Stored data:
◆ ◆ ◆

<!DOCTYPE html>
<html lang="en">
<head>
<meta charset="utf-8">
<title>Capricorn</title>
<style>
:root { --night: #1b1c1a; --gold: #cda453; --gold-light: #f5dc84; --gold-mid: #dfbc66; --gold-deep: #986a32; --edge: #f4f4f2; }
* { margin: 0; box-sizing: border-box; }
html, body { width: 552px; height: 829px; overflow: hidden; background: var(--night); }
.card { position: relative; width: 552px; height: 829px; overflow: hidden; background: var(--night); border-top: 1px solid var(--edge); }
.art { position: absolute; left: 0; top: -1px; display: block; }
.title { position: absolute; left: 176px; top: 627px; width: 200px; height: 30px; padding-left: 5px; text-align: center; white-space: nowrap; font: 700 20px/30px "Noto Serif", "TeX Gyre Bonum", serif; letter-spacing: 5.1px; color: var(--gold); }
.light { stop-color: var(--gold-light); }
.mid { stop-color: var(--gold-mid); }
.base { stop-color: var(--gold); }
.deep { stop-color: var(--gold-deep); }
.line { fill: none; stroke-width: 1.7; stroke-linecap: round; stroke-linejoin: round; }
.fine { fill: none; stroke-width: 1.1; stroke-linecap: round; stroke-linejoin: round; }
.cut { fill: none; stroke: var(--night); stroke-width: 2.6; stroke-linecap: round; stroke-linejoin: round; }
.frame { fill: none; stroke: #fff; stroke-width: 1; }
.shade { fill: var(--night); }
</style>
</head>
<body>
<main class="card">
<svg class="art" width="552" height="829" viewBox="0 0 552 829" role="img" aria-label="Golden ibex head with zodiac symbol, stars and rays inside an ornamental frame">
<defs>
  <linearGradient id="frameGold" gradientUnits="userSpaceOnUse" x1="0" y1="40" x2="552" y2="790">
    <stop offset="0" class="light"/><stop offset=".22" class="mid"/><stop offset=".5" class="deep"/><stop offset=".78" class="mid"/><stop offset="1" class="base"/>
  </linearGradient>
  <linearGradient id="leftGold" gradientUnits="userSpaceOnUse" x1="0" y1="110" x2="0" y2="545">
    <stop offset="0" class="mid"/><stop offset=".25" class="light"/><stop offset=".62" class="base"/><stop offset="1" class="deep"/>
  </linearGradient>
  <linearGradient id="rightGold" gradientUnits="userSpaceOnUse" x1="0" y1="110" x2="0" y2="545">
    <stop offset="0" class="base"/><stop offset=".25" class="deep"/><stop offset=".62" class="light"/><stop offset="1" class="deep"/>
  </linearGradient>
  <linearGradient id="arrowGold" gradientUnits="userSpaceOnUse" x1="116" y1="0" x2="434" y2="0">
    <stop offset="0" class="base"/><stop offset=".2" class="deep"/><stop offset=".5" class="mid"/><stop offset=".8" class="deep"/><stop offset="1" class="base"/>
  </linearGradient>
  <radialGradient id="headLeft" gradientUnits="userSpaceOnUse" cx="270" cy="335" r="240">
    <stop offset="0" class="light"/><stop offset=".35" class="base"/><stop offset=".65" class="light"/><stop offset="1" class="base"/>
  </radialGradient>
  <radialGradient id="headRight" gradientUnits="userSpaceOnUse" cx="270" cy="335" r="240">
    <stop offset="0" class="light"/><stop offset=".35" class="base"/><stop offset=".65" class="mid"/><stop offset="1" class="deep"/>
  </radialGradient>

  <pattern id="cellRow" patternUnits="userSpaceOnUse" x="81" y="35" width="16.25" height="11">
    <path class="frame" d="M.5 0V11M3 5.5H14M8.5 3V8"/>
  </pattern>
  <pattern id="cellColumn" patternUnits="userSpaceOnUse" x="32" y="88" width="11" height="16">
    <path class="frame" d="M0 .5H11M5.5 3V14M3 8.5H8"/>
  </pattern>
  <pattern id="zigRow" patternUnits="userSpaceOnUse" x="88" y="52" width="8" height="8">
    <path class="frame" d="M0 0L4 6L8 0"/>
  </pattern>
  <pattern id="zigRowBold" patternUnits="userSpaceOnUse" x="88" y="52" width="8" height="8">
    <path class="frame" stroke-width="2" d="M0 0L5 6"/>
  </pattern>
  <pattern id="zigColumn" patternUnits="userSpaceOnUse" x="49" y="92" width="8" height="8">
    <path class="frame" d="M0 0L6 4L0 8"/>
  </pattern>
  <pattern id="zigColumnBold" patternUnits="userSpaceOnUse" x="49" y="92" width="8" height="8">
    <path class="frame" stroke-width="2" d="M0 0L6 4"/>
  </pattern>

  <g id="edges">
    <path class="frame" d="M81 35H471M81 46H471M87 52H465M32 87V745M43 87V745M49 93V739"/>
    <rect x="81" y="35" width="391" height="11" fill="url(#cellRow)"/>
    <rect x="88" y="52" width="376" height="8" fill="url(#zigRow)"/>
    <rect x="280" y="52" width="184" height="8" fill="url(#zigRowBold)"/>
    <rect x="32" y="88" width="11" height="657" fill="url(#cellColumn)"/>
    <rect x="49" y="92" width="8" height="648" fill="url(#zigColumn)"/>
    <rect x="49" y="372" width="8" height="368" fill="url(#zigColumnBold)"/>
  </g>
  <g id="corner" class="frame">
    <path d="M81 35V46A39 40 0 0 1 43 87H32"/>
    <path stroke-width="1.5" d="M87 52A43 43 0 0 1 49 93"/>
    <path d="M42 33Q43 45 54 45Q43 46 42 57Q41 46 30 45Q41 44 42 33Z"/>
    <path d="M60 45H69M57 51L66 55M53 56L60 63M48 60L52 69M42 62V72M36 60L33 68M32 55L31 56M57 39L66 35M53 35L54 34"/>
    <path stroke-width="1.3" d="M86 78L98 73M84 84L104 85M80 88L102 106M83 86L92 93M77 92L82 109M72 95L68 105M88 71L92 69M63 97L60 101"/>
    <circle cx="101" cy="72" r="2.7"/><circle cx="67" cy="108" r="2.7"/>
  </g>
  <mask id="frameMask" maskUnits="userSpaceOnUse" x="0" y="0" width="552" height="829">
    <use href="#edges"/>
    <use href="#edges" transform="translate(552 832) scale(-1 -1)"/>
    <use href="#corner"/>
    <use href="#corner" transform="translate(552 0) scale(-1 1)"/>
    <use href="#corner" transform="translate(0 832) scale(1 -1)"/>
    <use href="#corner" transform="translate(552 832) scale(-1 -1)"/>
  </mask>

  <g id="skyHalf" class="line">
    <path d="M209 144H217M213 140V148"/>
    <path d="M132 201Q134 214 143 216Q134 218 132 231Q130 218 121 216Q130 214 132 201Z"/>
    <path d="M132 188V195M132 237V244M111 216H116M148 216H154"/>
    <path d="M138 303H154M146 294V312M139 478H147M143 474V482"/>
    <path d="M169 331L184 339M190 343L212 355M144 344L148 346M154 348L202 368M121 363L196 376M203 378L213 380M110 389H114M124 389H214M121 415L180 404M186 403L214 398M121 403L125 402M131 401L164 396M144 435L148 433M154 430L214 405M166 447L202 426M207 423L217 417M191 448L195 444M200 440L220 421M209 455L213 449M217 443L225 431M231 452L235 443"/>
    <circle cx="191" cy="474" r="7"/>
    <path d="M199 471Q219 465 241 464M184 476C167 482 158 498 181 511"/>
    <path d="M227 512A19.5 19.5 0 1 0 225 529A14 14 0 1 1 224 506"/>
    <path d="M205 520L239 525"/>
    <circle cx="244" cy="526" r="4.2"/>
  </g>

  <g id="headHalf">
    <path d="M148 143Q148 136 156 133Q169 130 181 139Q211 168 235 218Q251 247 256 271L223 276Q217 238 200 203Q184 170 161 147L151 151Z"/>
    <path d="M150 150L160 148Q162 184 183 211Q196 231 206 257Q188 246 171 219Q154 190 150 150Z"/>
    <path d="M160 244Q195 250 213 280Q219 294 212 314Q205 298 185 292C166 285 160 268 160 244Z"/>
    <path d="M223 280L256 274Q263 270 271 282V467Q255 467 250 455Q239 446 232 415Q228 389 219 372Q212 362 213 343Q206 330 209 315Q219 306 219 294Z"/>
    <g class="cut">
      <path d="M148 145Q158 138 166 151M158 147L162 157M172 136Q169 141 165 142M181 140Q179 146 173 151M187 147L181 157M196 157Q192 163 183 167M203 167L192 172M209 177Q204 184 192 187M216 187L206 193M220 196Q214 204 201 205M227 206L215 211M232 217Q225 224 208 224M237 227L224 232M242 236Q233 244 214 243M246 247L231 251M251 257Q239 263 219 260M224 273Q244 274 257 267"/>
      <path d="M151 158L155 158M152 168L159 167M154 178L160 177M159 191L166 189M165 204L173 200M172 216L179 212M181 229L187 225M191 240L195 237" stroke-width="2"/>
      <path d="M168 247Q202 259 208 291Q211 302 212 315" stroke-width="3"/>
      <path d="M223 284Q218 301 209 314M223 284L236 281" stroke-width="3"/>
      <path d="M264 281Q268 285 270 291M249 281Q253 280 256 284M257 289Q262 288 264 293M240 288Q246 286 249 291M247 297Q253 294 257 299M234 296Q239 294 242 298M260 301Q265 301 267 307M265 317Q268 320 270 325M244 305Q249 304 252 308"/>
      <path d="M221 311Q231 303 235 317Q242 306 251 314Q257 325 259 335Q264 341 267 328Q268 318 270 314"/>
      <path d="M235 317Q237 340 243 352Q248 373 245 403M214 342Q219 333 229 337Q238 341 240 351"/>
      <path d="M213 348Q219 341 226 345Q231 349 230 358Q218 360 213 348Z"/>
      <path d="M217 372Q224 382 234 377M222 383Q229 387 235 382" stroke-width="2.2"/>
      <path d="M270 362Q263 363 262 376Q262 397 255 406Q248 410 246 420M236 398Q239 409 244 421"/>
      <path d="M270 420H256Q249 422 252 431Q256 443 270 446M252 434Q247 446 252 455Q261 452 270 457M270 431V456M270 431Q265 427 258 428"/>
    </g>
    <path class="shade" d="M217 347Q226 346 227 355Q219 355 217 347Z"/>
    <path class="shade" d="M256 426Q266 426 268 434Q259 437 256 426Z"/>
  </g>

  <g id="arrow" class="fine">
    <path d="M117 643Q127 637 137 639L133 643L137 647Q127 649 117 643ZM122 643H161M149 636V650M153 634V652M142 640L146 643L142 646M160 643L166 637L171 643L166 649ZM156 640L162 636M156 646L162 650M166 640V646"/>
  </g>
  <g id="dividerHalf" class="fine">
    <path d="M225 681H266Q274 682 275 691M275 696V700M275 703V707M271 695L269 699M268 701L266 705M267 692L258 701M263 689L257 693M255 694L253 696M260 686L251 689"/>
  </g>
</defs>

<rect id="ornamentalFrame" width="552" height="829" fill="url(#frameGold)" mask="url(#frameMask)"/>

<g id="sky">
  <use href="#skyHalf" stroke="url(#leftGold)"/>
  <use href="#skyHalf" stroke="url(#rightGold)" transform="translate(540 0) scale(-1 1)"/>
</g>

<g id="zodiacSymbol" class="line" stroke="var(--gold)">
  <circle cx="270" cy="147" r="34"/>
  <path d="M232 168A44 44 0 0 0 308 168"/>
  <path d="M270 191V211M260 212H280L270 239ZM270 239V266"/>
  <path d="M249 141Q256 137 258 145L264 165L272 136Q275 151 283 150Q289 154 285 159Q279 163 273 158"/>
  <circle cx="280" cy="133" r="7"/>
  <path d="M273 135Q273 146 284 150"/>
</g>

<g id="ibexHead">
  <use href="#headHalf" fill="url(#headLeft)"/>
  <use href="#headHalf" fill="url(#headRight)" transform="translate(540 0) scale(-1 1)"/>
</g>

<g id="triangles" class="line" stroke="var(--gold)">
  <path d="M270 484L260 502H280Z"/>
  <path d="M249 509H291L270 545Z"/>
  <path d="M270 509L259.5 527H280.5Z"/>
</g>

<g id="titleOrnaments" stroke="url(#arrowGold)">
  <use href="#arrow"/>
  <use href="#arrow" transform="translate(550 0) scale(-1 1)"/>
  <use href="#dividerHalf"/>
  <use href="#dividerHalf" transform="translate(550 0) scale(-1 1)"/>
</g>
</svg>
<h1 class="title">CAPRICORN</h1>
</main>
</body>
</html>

◆ ◆ ◆

**TASK REQUIREMENTS**. Exactly one number is the answer: how many lines of the entries contain the string "night".

**ANSWER TO THIS PROBLEM**. 5